Defence rapped over troop secret training

Lisa Martin

Defence is being urged to offer help accessing treatment to special forces soldiers injured while training to deal with being taken hostage in war zones.

At the behest of SAS trooper turned whistleblower Evan Donaldson, independent MP Jacqui Lambie spearheaded a push for a parliamentary inquiry into training procedures for resistance to interrogation and conduct after capture

The Senate committee tabled its report to parliament on Monday, recommending Defence conduct an audit to identify all training participants and offer them information on avenues to treat any physical or psychological injuries.

"The committee believes Defence should exercise greater duty of care and examine the necessity of subjecting personnel to ... training activities when they are exhausted and at high risk of physical and psychological injury," the report said.

The inquiry also called on Defence to have participants screened independently to identify and treat psychological injuries.

"The committee does not believe psychologists who participate in conduct after capture training are best placed to provide independent medical assessments of participants when the training is completed," the report said.

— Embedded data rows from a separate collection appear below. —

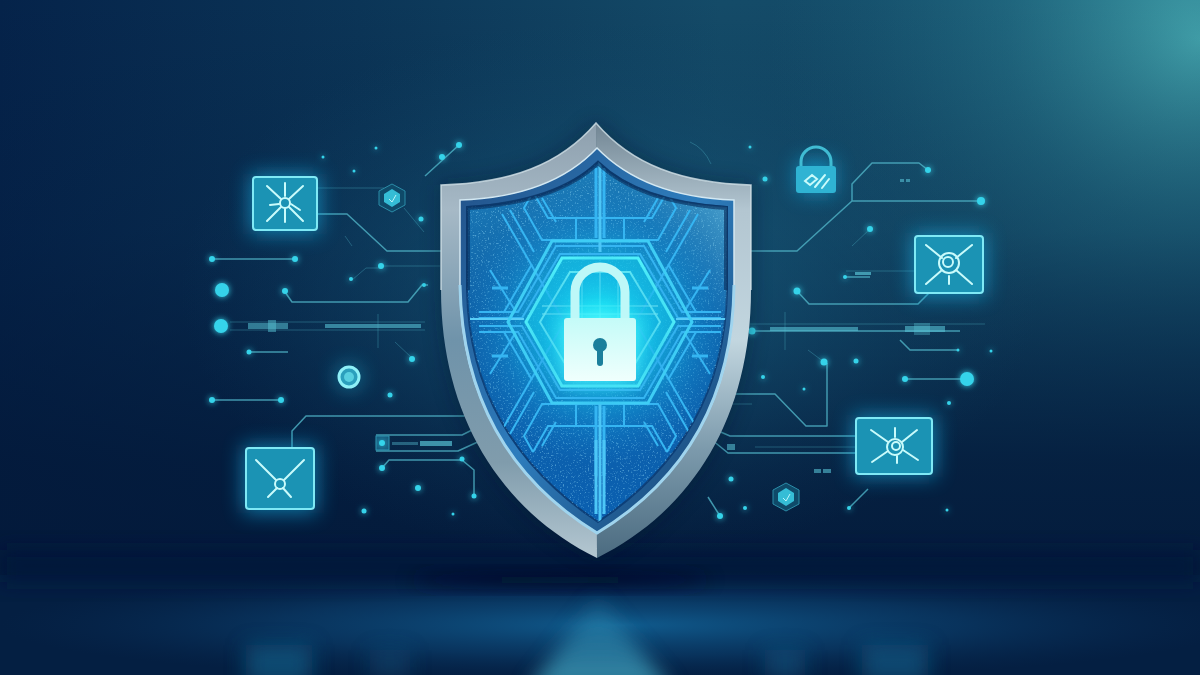
<!DOCTYPE html>
<html lang="en">
<head>
<meta charset="utf-8">
<title>Security shield</title>
<style>
:root {
  --night: #031a38;
  --cyan: #35d3ea;
  --line: #4fb3c6;
  --pale: #c9fbfb;
  --card: #1b93b4;
}
html, body { margin: 0; height: 100%; overflow: hidden; background: var(--night); }
svg.scene { display: block; width: 1200px; height: 675px; }
.trace { fill: none; stroke: var(--line); stroke-width: 1.5; stroke-linejoin: round; opacity: .8; }
.faint { fill: none; stroke: var(--line); stroke-width: 1; opacity: .35; }
.node { fill: var(--cyan); }
.card { fill: var(--card); stroke: #7fe9f5; stroke-width: 2; }
.mark { fill: none; stroke: var(--pale); stroke-width: 2; stroke-linecap: round; }
.circuit { fill: none; stroke: #35b5f2; stroke-width: 2; }
</style>
</head>
<body>
<svg class="scene" viewBox="0 0 1200 675" role="img" aria-label="Glowing padlock on a metal shield, surrounded by circuit lines">
  <defs>
    <linearGradient id="wall" x1="0" y1="0" x2="1" y2="0">
      <stop offset="0" stop-color="#05234a"/>
      <stop offset=".3" stop-color="#0b3557"/>
      <stop offset=".6" stop-color="#144b68"/>
      <stop offset="1" stop-color="#124a68"/>
    </linearGradient>
    <linearGradient id="wallShade" x1="0" y1="0" x2="0" y2="1">
      <stop offset="0" stop-color="#03193a" stop-opacity="0"/>
      <stop offset=".4" stop-color="#03193a" stop-opacity=".25"/>
      <stop offset=".8" stop-color="#03193a" stop-opacity=".85"/>
      <stop offset="1" stop-color="#03193a" stop-opacity=".95"/>
    </linearGradient>
    <radialGradient id="cornerLight" gradientUnits="userSpaceOnUse" cx="1200" cy="40" r="430">
      <stop offset="0" stop-color="#47abb2" stop-opacity=".9"/>
      <stop offset=".45" stop-color="#2f8798" stop-opacity=".45"/>
      <stop offset="1" stop-color="#1d6680" stop-opacity="0"/>
    </radialGradient>
    <radialGradient id="backGlow">
      <stop offset="0" stop-color="#1c6f92" stop-opacity=".6"/>
      <stop offset="1" stop-color="#124a6c" stop-opacity="0"/>
    </radialGradient>
    <radialGradient id="floorLight">
      <stop offset="0" stop-color="#12659a" stop-opacity=".85"/>
      <stop offset=".55" stop-color="#0c4372" stop-opacity=".55"/>
      <stop offset="1" stop-color="#082c55" stop-opacity="0"/>
    </radialGradient>
    <linearGradient id="reflection" x1="0" y1="0" x2="0" y2="1">
      <stop offset="0" stop-color="#2383ad" stop-opacity=".3"/>
      <stop offset="1" stop-color="#4fbcd6" stop-opacity=".75"/>
    </linearGradient>
    <linearGradient id="steelLeft" x1="0" y1="0" x2="0" y2="1">
      <stop offset="0" stop-color="#8d9fad"/>
      <stop offset=".2" stop-color="#a6b9c6"/>
      <stop offset=".5" stop-color="#6f93aa"/>
      <stop offset=".78" stop-color="#809cac"/>
      <stop offset="1" stop-color="#b4c7d1"/>
    </linearGradient>
    <linearGradient id="steelRight" x1="0" y1="0" x2="0" y2="1">
      <stop offset="0" stop-color="#718593"/>
      <stop offset=".2" stop-color="#b3c6d1"/>
      <stop offset=".5" stop-color="#c2d6df"/>
      <stop offset=".75" stop-color="#7c9aac"/>
      <stop offset="1" stop-color="#4b6b80"/>
    </linearGradient>
    <linearGradient id="bevel" x1="0" y1="0" x2="1" y2="1">
      <stop offset="0" stop-color="#214f86"/>
      <stop offset=".5" stop-color="#2e7dbd"/>
      <stop offset="1" stop-color="#153d6b"/>
    </linearGradient>
    <linearGradient id="panel" x1="0" y1="0" x2="0" y2="1">
      <stop offset="0" stop-color="#1c7db8"/>
      <stop offset=".4" stop-color="#0f62a8"/>
      <stop offset="1" stop-color="#0a5fb0"/>
    </linearGradient>
    <radialGradient id="core">
      <stop offset="0" stop-color="#3ffcff"/>
      <stop offset=".35" stop-color="#16dcf4" stop-opacity=".9"/>
      <stop offset=".7" stop-color="#129fe0" stop-opacity=".45"/>
      <stop offset="1" stop-color="#0f7fd0" stop-opacity="0"/>
    </radialGradient>
    <linearGradient id="sheen" x1="1" y1="0" x2="0" y2="1">
      <stop offset="0" stop-color="#8fd6ea" stop-opacity=".65"/>
      <stop offset=".5" stop-color="#4aa9d4" stop-opacity="0"/>
    </linearGradient>
    <linearGradient id="lockFill" x1="0" y1="0" x2="0" y2="1">
      <stop offset="0" stop-color="#c4fbf8"/>
      <stop offset="1" stop-color="#f0fffd"/>
    </linearGradient>
    <filter id="soft" x="-60%" y="-60%" width="220%" height="220%"><feGaussianBlur stdDeviation="10"/></filter>
    <filter id="nodeGlow" x="-5%" y="-5%" width="110%" height="110%">
      <feGaussianBlur stdDeviation="3" result="b"/>
      <feMerge><feMergeNode in="b"/><feMergeNode in="SourceGraphic"/></feMerge>
    </filter>
    <filter id="grain" x="0" y="0" width="100%" height="100%">
      <feTurbulence type="fractalNoise" baseFrequency=".6" numOctaves="2" seed="4"/>
      <feColorMatrix values="0 0 0 0 .35  0 0 0 0 .8  0 0 0 0 1  0 0 0 5 -2.9"/>
    </filter>
    <path id="panelShape" d="M598 162C570 189 524 204 467 207V290C469 395 520 470 598 522C676 470 725 395 727 290V207C671 204 626 189 598 162Z"/>
    <clipPath id="panelClip"><use href="#panelShape"/></clipPath>
    <g id="hexBadge">
      <polygon points="-13,-7 0,-14 13,-7 13,7 0,14 -13,7" fill="#0f4a69" stroke="#2b8ca8"/>
      <polygon points="-8,-4 0,-9 8,-4 8,4 0,9 -8,4" fill="#35bdd6"/>
      <path d="M-3 1L0 4L4-3" fill="none" stroke="#bdf6fa"/>
    </g>
    <g id="quarter">
      <path d="M0-104H-52L-67-130M-67-130L-76-114L-58-82H0M-98-108L-38-4M-90-112L-66-70M-121-10H-82L-44-76H0M-121-4H-78L-40-68H0M-96-10L-68-58M-110-52L-84-10M-24-104V-82M-44-100L-58-124"/>
      <path d="M-4-154V-84M-108-34H-92" stroke-width="3"/>
    </g>
  </defs>

  <g id="background">
    <rect width="1200" height="675" fill="url(#wall)"/>
    <rect width="1200" height="675" fill="url(#cornerLight)"/>
    <rect width="1200" height="580" fill="url(#wallShade)"/>
    <ellipse cx="610" cy="290" rx="430" ry="270" fill="url(#backGlow)"/>
    <rect y="575" width="1200" height="100" fill="#041f42"/>
    <ellipse cx="620" cy="625" rx="620" ry="56" fill="url(#floorLight)"/>
    <rect y="550" width="1200" height="32" fill="#03193a" opacity=".7" filter="url(#soft)"/>
    <ellipse cx="560" cy="580" rx="150" ry="7" fill="#020f26" opacity=".8" filter="url(#soft)"/>
    <g filter="url(#soft)">
      <path d="M598 598L528 690H672Z" fill="url(#reflection)"/>
      <rect x="246" y="645" width="66" height="40" fill="#1a6c98" opacity=".55"/>
      <rect x="370" y="650" width="40" height="30" fill="#1a6c98" opacity=".25"/>
      <rect x="765" y="650" width="40" height="30" fill="#1a6c98" opacity=".4"/>
      <rect x="862" y="645" width="66" height="40" fill="#1a6c98" opacity=".5"/>
    </g>
  </g>

  <g id="circuit-left">
    <path class="trace" d="M317 214H347L387 251H442M212 259H295M285 292L292 302H408L422 285H428M247 352H288M212 400H281M292 448V431L306 416H464L472 408M382 468L389 460H462L474 470V496M376 435H462L476 428M376 451H458L482 440M425 176L459 145"/>
    <path class="faint" d="M317 188H384M381 266H440M352 280L366 268H381M230 322H425M230 330H425M378 314V348M395 342L412 358M404 208L424 232M345 236L352 246"/>
    <g fill="#56bfd2">
      <rect x="248" y="323" width="40" height="6" opacity=".55"/>
      <rect x="268" y="320" width="8" height="12" opacity=".5"/>
      <rect x="325" y="324" width="96" height="4" opacity=".6"/>
      <rect x="420" y="441" width="32" height="5" opacity=".7"/>
      <rect x="392" y="442" width="26" height="3" opacity=".4"/>
    </g>
    <rect x="376" y="436" width="13" height="14" fill="#15577a" stroke="#2f93b0"/>
    <g class="node" filter="url(#nodeGlow)">
      <circle cx="222" cy="290" r="7"/><circle cx="221" cy="326" r="7"/>
      <circle cx="212" cy="259" r="3"/><circle cx="295" cy="259" r="3"/><circle cx="285" cy="291" r="3"/>
      <circle cx="249" cy="352" r="2.5"/><circle cx="212" cy="400" r="3"/><circle cx="281" cy="400" r="3"/>
      <circle cx="459" cy="145" r="3"/><circle cx="442" cy="157" r="3"/><circle cx="421" cy="219" r="2.5"/>
      <circle cx="381" cy="266" r="3"/><circle cx="412" cy="359" r="3"/><circle cx="390" cy="395" r="2.5"/>
      <circle cx="382" cy="468" r="3"/><circle cx="418" cy="488" r="3"/><circle cx="474" cy="496" r="2.5"/>
      <circle cx="462" cy="459" r="2.5"/><circle cx="364" cy="511" r="2.5"/><circle cx="382" cy="443" r="3"/>
      <circle cx="376" cy="148" r="1.5"/><circle cx="323" cy="157" r="1.5"/><circle cx="354" cy="171" r="1.5"/>
      <circle cx="453" cy="514" r="1.5"/><circle cx="424" cy="285" r="2"/><circle cx="351" cy="279" r="2"/>
    </g>
    <circle cx="349" cy="377" r="14" fill="#1fb2d8" opacity=".45" filter="url(#soft)"/>
    <circle cx="349" cy="377" r="10" fill="#2b9fbd" stroke="#8ff0f7" stroke-width="3"/>
    <circle cx="349" cy="377" r="5" fill="#57cfe0"/>
    <use href="#hexBadge" x="392" y="198"/>
  </g>

  <g id="circuit-right">
    <path class="trace" d="M750 251H797L852 201H981M852 201V184L872 163H919L928 170M797 291L809 304H918L930 292M845 277H870M752 331H960M905 379H967M827 363V426H806L775 394H733M716 430L730 436H857M712 440L728 453H857M900 340L910 350H958M849 508L868 489M708 497L720 516"/>
    <path class="faint" d="M750 324H985M846 271H915M852 246L870 229M785 312V350M808 350L824 362M725 404H752M755 447H856M690 142Q704 148 711 164"/>
    <g fill="#56bfd2">
      <rect x="770" y="327" width="88" height="4" opacity=".6"/>
      <rect x="905" y="326" width="40" height="6" opacity=".6"/>
      <rect x="914" y="323" width="16" height="12" opacity=".35"/>
      <rect x="855" y="272" width="16" height="3" opacity=".7"/>
      <rect x="727" y="444" width="8" height="6" opacity=".6"/>
      <path d="M900 179h4v3h-4zM906 179h4v3h-4zM814 469h7v4h-7zM823 469h8v4h-8z" opacity=".6"/>
    </g>
    <g class="node" filter="url(#nodeGlow)">
      <circle cx="967" cy="379" r="7"/><circle cx="905" cy="379" r="3"/><circle cx="981" cy="201" r="4"/>
      <circle cx="928" cy="170" r="3"/><circle cx="870" cy="229" r="3"/><circle cx="797" cy="291" r="3.5"/>
      <circle cx="752" cy="331" r="3.5"/><circle cx="824" cy="362" r="3.5"/><circle cx="856" cy="361" r="2.5"/>
      <circle cx="845" cy="277" r="2"/><circle cx="765" cy="179" r="2.5"/><circle cx="763" cy="377" r="2"/>
      <circle cx="731" cy="479" r="2.5"/><circle cx="720" cy="516" r="3"/><circle cx="745" cy="508" r="2"/>
      <circle cx="849" cy="508" r="2"/><circle cx="949" cy="403" r="2"/><circle cx="991" cy="351" r="1.5"/>
      <circle cx="958" cy="350" r="1.5"/><circle cx="804" cy="389" r="1.5"/><circle cx="750" cy="147" r="1.5"/>
      <circle cx="947" cy="510" r="1.5"/>
    </g>
    <use href="#hexBadge" x="786" y="497"/>
  </g>

  <g id="cards">
    <g fill="#18b4ea" opacity=".6" filter="url(#soft)">
      <rect x="250" y="174" width="70" height="60"/><rect x="243" y="445" width="74" height="68"/>
      <rect x="912" y="233" width="74" height="64"/><rect x="853" y="415" width="83" height="62"/>
      <rect x="797" y="160" width="38" height="34"/>
    </g>
    <rect class="card" x="253" y="177" width="64" height="53" rx="3"/>
    <path class="mark" d="M267 186L281 199M303 186L289 199M267 221L281 207M303 221L289 207M285 183V196M285 209V222M270 205L279 204M291 204L300 210"/>
    <circle class="mark" cx="285" cy="203" r="5"/>
    <rect class="card" x="246" y="448" width="68" height="61" rx="3"/>
    <path class="mark" d="M256 460L276 480M304 460L284 480M268 497L277 488M291 497L283 488"/>
    <circle class="mark" cx="280" cy="484" r="5"/>
    <rect class="card" x="915" y="236" width="68" height="57" rx="3"/>
    <path class="mark" d="M926 245L942 258M972 245L956 258M926 284L942 270M972 284L956 270M949 276V284"/>
    <circle class="mark" cx="949" cy="263" r="10"/><circle class="mark" cx="948" cy="262" r="5"/>
    <rect class="card" x="856" y="418" width="76" height="56" rx="3"/>
    <path class="mark" d="M871 430L888 442M917 430L902 442M872 462L888 451M918 460L903 450M895 428V437M897 456V463"/>
    <circle class="mark" cx="895" cy="447" r="8"/><circle class="mark" cx="896" cy="446" r="4"/>
    <path d="M801 168V162A15 15 0 0 1 831 162V168" fill="none" stroke="#40bcd3" stroke-width="3"/>
    <rect x="796" y="166" width="40" height="27" rx="3" fill="#2fb3d3"/>
    <path class="mark" d="M805 181L812 175L817 179L810 185ZM815 187L825 175M822 188L829 179"/>
  </g>

  <g id="shield">
    <path d="M596 123C560 165 510 183 441 185V290C441 415 500 510 597 558C694 510 751 415 751 290V185C682 183 632 165 596 123Z" fill="#04152f" opacity=".5" filter="url(#soft)"/>
    <path d="M596 123C560 165 510 183 441 185V290C441 415 500 510 597 558Z" fill="url(#steelLeft)"/>
    <path d="M596 123C632 165 682 183 751 185V290C751 415 694 510 597 558Z" fill="url(#steelRight)"/>
    <path d="M441 290V185C510 183 560 165 596 123C632 165 682 183 751 185V290" fill="none" stroke="#d5e4ea" stroke-width="1.5" opacity=".8"/>
    <path d="M597 148C565 182 519 198 460 200V290C462 402 514 482 597 533C681 482 733 402 734 290V200C676 198 630 182 597 148Z" fill="url(#bevel)" stroke="#d3e8f2" stroke-width="1.5"/>
    <path d="M460 285C462 402 514 482 597 533C681 482 733 402 734 285" fill="none" stroke="#9fd4ee" stroke-width="3"/>
    <use href="#panelShape" fill="url(#panel)" stroke="#0d3f78" stroke-width="2"/>
    <g clip-path="url(#panelClip)">
      <rect x="460" y="155" width="275" height="375" filter="url(#grain)" opacity=".4"/>
      <rect x="600" y="160" width="130" height="190" fill="url(#sheen)"/>
      <circle cx="600" cy="326" r="140" fill="url(#core)" opacity=".8"/>
      <g class="circuit" transform="translate(600 322)">
        <use href="#quarter"/>
        <use href="#quarter" transform="scale(-1 1)"/>
        <use href="#quarter" transform="scale(1 -1)"/>
        <use href="#quarter" transform="scale(-1 -1)"/>
        <path d="M0-160V-70M0 80V202M-4 118V192M4 118V192" stroke="#4cc6f7" stroke-width="3"/>
        <path d="M-130-3H-76M76-3H130" stroke="#58cdf8"/>
        <polygon points="-92,0 -48,-81 48,-81 92,0 48,81 -48,81" stroke="#3ecdf5" stroke-width="3"/>
        <polygon points="-74,0 -38,-64 38,-64 74,0 38,64 -38,64" fill="#14dff0" fill-opacity=".35" stroke="#4ef0fa" stroke-width="3"/>
        <polygon points="-60,0 -30,-50 30,-50 60,0 30,50 -30,50" stroke="#6ef8fa"/>
        <path d="M-58-16H58M-58-8H58M-18-50V0M0-50V0M18-50V0" stroke="#8dfcfb" stroke-width="1"/>
      </g>
      <circle cx="600" cy="330" r="78" fill="url(#core)" opacity=".75"/>
    </g>
    <path d="M468 290V208C525 204 570 190 598 163C626 190 670 204 726 208V290" fill="none" stroke="#0b3566" stroke-width="4" opacity=".7"/>
  </g>

  <g id="padlock">
    <rect x="564" y="318" width="72" height="64" fill="#5ffcff" opacity=".8" filter="url(#soft)"/>
    <path d="M575 322V292A25 25 0 0 1 625 292V322" fill="none" stroke="#bdf8f8" stroke-width="9"/>
    <rect x="564" y="318" width="72" height="63" rx="3" fill="url(#lockFill)"/>
    <circle cx="600" cy="345" r="7" fill="#1b7f9c"/>
    <rect x="597" y="346" width="6" height="20" rx="3" fill="#1b7f9c"/>
  </g>
</svg>
</body>
</html>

Soldiers should be told about the risks posed by the training before being asked to sign a volunteer consent form, the report recommended.

It called on Defence to retain medical records of individuals involved in the training and ensure the Veterans Affairs department had access to the information.

The Australian Psychological Society told the inquiry roughly 10 per cent of people may continue to be impacted with trauma symptoms after the first month.

The training is designed to teach frontline soldiers how to deal with being taken prisoners of war.

Participants are subjected to role play scenarios and interrogations in exercises that span from 12 hours to 72 hours.

Defence maintains that control measures are in place to ensure the safety and wellbeing of participants - such as the ability to withdraw, video filming, medical and psychological monitoring and debriefings.

The report said the United Kingdom no longer does this kind of training for longer than 48 hours because studies show it could induce psychosis.

Committee chair Labor senator Alex Gallacher said the inquiry was shocked by claims Defence failed to gain consent from some participants.

He said the committee heard "disturbing" evidence from officers living with chronic and debilitating injuries caused by training undertaken in 1990s.